**Task to complete**
Review the material line by line. Identify and copy every line that contains the string "crease".
------------------------------------------------------------------------
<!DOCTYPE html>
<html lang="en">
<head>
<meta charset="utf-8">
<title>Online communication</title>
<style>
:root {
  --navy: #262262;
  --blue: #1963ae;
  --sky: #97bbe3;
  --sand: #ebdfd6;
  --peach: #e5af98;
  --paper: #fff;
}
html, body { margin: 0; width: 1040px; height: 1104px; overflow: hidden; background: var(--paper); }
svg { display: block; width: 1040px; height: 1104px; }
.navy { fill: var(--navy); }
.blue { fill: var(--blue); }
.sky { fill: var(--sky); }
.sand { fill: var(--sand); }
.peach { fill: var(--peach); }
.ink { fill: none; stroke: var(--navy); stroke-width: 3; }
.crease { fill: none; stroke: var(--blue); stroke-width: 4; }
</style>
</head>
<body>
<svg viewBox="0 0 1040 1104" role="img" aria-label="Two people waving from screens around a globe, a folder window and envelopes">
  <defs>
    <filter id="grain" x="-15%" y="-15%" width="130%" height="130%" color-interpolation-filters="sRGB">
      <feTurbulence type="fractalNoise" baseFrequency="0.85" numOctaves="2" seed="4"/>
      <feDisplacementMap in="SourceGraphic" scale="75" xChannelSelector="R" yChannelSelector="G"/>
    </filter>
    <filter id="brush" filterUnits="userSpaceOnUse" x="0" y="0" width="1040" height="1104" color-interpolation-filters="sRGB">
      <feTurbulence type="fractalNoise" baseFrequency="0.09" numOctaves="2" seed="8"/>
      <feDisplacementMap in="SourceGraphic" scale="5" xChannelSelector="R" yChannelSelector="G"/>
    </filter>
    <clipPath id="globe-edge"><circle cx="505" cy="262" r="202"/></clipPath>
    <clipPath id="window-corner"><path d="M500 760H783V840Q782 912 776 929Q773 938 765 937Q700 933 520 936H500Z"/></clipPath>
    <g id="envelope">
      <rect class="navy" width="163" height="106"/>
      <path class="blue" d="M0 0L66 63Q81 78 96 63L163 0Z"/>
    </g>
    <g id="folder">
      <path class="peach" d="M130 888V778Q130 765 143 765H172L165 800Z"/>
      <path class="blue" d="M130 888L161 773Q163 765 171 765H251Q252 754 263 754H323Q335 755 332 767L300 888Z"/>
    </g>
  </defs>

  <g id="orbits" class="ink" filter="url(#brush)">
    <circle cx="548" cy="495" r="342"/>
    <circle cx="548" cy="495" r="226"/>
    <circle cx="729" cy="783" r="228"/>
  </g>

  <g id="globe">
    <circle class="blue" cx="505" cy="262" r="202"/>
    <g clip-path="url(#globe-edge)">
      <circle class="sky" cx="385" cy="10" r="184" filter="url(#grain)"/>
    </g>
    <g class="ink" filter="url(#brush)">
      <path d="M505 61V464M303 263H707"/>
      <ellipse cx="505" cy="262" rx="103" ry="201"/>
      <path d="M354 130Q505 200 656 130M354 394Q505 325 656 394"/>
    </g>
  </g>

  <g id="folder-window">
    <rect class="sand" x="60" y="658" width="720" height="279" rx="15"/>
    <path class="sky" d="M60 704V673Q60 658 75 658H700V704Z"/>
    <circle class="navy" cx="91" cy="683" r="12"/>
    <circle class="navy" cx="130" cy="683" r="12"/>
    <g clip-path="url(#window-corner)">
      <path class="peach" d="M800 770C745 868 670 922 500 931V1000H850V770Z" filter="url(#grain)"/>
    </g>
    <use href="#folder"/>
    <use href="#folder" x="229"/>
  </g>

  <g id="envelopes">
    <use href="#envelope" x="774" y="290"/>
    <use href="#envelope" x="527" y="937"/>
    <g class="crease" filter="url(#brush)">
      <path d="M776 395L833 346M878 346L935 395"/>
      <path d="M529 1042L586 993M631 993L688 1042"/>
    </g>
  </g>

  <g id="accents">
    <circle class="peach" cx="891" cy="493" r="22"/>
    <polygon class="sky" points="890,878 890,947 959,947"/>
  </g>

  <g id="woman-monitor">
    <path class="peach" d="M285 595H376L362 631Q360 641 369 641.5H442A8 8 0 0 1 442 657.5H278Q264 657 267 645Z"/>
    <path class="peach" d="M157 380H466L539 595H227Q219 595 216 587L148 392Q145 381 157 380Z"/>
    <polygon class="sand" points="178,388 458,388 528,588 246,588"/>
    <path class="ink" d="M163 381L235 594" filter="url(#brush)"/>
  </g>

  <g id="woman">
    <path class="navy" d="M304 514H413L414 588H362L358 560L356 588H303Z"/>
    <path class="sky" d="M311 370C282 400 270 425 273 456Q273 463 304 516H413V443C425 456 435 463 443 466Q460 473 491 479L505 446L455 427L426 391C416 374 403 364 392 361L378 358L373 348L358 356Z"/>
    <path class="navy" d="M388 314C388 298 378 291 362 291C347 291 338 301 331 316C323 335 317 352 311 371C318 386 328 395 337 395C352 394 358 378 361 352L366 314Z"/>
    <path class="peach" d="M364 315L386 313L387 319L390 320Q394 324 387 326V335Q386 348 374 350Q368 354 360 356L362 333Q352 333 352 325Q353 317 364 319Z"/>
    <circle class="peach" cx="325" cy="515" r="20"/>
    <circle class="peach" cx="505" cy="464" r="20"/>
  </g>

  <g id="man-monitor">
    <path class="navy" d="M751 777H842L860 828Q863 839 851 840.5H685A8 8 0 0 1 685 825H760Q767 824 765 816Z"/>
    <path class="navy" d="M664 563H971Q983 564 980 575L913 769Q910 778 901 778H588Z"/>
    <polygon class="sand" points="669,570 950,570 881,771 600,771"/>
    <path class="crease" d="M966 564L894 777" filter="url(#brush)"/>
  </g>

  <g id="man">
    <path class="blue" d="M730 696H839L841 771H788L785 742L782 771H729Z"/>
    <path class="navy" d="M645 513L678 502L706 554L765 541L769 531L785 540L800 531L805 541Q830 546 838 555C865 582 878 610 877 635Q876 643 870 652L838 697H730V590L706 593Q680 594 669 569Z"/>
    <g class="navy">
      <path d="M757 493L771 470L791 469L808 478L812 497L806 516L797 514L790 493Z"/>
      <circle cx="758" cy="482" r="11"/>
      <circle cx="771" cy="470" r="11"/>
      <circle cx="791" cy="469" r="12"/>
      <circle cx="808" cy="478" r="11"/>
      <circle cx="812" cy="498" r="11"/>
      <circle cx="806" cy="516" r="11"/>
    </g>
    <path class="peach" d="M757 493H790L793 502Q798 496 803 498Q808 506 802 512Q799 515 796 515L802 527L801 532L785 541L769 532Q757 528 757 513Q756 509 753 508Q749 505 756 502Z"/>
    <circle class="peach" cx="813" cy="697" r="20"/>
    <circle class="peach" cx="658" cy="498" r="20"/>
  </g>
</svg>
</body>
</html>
------------------------------------------------------------------------
**Solution for this task**
.crease { fill: none; stroke: var(--blue); stroke-width: 4; }
    <g class="crease" filter="url(#brush)">
    <path class="crease" d="M966 564L894 777" filter="url(#brush)"/>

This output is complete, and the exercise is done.